    Image caption: Twenty-eight hooded vultures were among those poisoned

    Conservationists have called the poisoning of more than 500 critically endangered vultures in Botswana one of the largest documented killings of the threatened species, reports the BBC's Alastair Leithead.

    The Botswana government said it’s thought to have been caused by poachers who killed three elephants for their ivory and laced the carcasses with poisonous chemicals so they wouldn’t be found.

    Vutlures circling a carcass can be seen from miles away, so poisoning them is a way to hide what the poachers have done.
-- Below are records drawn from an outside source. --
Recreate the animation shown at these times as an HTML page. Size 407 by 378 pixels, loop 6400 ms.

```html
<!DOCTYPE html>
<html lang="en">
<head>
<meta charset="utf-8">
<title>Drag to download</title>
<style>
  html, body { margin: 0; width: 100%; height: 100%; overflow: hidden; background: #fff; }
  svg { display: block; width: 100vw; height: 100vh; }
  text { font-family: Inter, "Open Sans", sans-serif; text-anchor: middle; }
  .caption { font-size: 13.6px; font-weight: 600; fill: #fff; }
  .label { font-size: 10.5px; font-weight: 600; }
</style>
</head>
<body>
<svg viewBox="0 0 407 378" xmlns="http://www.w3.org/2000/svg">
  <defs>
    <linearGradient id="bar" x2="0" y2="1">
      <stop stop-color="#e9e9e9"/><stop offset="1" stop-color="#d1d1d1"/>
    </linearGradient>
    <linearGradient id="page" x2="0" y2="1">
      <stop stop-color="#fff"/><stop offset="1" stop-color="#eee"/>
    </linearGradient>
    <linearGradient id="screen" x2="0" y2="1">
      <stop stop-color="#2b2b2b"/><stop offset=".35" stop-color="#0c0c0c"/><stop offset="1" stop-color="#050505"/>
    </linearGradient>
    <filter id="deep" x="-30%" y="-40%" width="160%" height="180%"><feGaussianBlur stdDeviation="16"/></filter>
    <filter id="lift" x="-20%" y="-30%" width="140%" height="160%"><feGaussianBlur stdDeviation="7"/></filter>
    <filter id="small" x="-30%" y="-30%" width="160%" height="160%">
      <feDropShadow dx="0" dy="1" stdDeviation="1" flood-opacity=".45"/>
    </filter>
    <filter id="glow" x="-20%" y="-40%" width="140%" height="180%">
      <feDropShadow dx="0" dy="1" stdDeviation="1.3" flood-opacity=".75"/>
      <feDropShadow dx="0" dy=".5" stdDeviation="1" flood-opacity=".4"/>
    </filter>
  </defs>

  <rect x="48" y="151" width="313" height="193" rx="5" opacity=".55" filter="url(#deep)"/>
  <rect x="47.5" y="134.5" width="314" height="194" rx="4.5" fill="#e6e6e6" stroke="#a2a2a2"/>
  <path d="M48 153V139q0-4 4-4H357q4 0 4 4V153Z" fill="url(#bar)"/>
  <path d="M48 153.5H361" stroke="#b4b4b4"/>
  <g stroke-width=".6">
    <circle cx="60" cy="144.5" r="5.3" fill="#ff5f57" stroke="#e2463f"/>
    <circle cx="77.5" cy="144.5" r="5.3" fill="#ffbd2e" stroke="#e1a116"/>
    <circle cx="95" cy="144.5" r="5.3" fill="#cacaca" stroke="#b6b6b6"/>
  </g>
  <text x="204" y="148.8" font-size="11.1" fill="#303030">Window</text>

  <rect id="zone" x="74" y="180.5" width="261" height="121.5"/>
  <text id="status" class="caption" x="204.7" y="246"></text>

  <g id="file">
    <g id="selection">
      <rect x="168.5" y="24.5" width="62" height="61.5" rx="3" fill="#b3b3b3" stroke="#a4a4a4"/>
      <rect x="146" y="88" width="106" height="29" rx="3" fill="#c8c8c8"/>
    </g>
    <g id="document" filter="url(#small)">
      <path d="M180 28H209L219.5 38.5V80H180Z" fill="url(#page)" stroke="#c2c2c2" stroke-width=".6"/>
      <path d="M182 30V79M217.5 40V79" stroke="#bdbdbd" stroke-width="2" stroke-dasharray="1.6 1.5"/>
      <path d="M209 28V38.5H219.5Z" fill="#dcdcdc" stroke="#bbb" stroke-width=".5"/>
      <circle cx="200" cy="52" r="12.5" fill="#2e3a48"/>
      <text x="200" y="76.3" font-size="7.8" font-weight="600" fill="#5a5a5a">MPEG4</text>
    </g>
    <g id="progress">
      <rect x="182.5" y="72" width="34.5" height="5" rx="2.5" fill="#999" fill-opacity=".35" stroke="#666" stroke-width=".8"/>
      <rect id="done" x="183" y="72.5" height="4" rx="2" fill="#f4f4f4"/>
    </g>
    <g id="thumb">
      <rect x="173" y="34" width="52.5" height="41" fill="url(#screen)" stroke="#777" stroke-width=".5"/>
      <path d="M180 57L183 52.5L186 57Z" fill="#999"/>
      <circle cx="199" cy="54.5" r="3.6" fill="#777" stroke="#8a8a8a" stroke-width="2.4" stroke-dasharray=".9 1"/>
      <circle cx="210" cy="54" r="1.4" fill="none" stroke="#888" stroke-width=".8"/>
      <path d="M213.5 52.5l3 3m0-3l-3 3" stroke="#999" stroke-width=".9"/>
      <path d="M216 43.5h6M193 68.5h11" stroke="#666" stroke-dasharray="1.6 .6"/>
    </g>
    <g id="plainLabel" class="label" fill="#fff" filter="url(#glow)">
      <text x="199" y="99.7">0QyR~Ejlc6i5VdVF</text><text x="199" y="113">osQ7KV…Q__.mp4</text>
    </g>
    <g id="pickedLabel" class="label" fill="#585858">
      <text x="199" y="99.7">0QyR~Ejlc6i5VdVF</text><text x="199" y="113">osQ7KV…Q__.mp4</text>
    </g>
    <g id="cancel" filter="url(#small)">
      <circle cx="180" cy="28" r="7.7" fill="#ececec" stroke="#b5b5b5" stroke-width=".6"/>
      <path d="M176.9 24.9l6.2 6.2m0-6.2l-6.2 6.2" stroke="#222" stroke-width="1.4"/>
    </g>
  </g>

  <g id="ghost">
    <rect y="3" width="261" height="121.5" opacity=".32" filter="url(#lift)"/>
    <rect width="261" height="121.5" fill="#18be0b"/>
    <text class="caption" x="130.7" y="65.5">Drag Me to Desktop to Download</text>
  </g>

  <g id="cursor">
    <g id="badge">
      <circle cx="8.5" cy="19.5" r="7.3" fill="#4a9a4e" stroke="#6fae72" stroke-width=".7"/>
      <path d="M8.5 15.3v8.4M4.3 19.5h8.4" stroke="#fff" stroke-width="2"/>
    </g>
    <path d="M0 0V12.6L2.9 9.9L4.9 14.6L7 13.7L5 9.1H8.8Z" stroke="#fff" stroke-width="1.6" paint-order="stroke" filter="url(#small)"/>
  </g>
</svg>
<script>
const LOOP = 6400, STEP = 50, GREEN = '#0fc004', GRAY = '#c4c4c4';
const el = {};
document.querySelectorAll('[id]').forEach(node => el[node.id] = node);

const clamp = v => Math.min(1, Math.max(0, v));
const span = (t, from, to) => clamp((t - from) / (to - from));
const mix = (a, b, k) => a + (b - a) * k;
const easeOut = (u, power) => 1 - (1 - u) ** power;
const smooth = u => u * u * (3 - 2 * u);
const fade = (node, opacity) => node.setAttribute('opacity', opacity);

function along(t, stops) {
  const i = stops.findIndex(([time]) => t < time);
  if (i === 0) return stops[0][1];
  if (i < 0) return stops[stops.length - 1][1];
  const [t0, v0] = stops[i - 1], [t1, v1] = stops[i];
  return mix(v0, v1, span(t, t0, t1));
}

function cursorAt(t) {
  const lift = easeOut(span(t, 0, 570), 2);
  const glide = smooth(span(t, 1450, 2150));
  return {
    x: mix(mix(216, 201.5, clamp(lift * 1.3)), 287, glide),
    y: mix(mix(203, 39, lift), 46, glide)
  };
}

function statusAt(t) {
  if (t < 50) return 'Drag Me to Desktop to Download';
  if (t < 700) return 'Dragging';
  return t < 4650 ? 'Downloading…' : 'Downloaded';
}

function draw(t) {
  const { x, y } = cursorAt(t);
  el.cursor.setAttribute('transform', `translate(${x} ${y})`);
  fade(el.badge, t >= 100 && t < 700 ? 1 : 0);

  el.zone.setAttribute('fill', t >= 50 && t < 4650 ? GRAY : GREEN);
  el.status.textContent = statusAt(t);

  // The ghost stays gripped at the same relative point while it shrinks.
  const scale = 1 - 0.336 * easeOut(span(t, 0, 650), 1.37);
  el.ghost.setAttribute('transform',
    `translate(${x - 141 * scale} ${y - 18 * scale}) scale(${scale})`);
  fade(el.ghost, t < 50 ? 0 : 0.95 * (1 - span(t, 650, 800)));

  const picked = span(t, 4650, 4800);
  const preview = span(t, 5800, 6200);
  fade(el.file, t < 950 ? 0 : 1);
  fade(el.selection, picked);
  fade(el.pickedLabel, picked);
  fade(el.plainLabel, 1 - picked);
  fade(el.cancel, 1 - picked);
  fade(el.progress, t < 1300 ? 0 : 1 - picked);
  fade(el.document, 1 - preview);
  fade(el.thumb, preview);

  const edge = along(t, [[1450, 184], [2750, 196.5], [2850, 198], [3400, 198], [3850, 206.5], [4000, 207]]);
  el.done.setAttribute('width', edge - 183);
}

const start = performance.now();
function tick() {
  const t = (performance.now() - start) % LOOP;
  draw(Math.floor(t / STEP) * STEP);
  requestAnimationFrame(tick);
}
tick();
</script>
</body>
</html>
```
    Most of the 537 birds found dead were white-backed vultures, which are classified as “critically endangered” by the International Union for Conservation of Nature.

    Seventeen white headed and 28 hooded vultures were also killed. They are also critically endangered.
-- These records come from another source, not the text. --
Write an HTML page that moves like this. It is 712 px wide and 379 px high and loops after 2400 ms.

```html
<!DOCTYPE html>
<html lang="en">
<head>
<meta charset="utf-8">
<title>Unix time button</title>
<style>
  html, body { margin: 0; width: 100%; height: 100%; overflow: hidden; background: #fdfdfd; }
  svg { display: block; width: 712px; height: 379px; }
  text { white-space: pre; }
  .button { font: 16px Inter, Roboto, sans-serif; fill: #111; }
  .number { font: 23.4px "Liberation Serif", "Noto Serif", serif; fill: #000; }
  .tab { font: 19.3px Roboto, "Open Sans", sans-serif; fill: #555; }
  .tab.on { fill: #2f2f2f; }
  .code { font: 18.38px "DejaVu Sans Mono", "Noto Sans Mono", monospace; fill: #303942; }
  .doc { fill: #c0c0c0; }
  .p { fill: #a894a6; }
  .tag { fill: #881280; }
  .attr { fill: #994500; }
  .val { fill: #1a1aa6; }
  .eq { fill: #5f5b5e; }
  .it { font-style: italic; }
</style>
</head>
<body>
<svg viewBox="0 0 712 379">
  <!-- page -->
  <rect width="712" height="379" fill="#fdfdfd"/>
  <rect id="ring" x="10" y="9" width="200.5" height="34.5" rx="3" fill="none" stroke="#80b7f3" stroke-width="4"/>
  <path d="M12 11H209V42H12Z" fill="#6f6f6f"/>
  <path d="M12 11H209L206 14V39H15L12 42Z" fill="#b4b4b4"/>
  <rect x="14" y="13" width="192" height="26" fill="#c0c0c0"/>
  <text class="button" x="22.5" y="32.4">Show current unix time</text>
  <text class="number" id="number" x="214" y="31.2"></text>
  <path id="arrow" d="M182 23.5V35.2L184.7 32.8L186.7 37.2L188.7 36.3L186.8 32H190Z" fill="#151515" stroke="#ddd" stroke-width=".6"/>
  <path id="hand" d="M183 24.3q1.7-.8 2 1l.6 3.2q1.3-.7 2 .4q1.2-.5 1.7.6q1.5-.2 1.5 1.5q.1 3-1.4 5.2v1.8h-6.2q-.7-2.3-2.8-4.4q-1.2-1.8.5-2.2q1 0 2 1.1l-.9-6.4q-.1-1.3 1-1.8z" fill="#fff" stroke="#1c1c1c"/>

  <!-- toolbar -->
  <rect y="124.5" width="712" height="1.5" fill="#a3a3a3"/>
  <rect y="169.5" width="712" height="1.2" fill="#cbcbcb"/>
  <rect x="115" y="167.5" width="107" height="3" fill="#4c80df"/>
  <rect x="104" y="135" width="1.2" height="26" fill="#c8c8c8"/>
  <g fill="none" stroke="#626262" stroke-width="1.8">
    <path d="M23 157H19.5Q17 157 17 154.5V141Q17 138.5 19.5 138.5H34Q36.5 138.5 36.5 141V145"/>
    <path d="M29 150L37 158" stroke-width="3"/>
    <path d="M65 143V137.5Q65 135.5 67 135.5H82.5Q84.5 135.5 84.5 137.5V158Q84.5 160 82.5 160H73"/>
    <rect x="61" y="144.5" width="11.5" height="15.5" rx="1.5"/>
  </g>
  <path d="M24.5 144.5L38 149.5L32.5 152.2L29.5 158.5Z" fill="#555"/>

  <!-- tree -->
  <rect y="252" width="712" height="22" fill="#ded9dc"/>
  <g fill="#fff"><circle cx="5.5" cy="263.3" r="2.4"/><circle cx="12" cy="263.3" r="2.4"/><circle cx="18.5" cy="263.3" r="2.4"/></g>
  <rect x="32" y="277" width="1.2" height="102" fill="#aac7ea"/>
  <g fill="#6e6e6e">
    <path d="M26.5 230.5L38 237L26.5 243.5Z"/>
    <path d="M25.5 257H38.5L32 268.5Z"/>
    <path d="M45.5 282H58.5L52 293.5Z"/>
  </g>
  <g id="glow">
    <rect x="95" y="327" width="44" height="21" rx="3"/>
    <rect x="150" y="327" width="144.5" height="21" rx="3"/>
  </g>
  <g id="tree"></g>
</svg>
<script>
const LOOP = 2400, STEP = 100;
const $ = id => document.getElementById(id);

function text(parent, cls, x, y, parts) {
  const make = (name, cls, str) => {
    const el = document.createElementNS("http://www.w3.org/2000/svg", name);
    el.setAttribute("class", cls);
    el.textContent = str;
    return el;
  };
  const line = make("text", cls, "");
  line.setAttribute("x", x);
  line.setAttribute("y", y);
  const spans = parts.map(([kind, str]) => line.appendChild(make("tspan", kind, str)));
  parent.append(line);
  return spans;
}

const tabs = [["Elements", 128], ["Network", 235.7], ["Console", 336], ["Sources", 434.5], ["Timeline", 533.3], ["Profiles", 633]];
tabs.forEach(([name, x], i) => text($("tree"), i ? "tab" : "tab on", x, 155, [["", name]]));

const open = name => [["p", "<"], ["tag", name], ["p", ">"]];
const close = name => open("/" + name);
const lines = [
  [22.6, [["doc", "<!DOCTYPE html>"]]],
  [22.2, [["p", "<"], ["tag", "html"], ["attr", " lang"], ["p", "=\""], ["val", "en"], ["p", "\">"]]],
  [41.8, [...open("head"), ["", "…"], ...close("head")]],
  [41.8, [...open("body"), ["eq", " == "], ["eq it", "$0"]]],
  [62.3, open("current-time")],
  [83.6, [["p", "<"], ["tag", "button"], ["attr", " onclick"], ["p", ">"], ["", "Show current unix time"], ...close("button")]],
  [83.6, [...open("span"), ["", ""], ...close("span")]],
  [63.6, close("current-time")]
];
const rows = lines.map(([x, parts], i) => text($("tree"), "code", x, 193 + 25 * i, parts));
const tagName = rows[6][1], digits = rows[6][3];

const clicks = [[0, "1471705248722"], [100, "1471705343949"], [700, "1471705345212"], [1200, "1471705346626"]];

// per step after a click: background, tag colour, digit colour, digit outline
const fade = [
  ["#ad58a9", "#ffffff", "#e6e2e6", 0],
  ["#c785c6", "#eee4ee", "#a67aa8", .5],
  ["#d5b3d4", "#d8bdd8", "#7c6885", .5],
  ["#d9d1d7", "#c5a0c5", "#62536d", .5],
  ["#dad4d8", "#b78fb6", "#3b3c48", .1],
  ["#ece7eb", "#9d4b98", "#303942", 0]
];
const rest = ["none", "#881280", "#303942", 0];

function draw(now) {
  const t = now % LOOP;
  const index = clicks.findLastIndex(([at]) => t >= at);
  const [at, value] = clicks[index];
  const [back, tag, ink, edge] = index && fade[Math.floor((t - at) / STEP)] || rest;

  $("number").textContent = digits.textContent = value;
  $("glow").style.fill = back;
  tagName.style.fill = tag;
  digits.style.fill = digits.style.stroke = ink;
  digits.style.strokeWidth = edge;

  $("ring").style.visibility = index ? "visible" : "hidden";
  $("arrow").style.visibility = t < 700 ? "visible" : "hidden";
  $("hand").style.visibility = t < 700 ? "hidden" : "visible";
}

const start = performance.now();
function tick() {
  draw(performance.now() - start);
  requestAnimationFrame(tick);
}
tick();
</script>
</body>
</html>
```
  19. LGBTI refugees arrive back at Kenya camp

    The UN's refugee agency says that a group of refugees, including some LGBTI people, have arrived at a camp in the north-west of Kenya after being bussed there by the authorities from the capital, Nairobi.

    Some in the group of 74 had left Kakuma camp over the previous 12 months because of being subjected to homophobic violence, they told the BBC.

    The UNHCR says it will make "specific provisions for refugees with particular needs and vulnerabilities".

    It also says that the Kenyan government had restated its commitment to protect all refugees including LGBTI people.

    Last December, the Kakuma camp authorities told LGBTI refugees that it could no longer help them. This was the notice that one of the refugees sent the BBC:

    Notice from the camp authorities

    The UN says that it had screened the 74 who had arrived on Thursday and found "the vast majority have not been assessed as having an LGBTI profile". The refugees had told the BBC before they left Nairobi that most of them were LGBTI.

    “UNHCR remains committed to providing financial assistance, protection and support to all vulnerable refugees in Kenya, including LGBTI persons,” UNHCR representative in Kenya Fathiaa Abdalla said.

  20. Cameroon through after late winner

    They join Nigeria in the last 16 of the World Cup

    Cameroonian players celebrate

    Ajara Nchout scored two superb goals, including an injury-time winner, as Cameroon dramatically beat New Zealand 2-1 to reach the last 16 of the World Cup, where they will face England.

    Nchout turned inside Ria Percival in the 95th minute and superbly curled in the winner to put Cameroon through.

    They were heading out after Aurelle Awona sliced a volley into her own net with 10 minutes remaining for 1-1.

    Nchout had put her side ahead in the second half with a lovely, dinked goal.

    Nigeria are also through as one of the best runners up.

    Read more from BBC Sport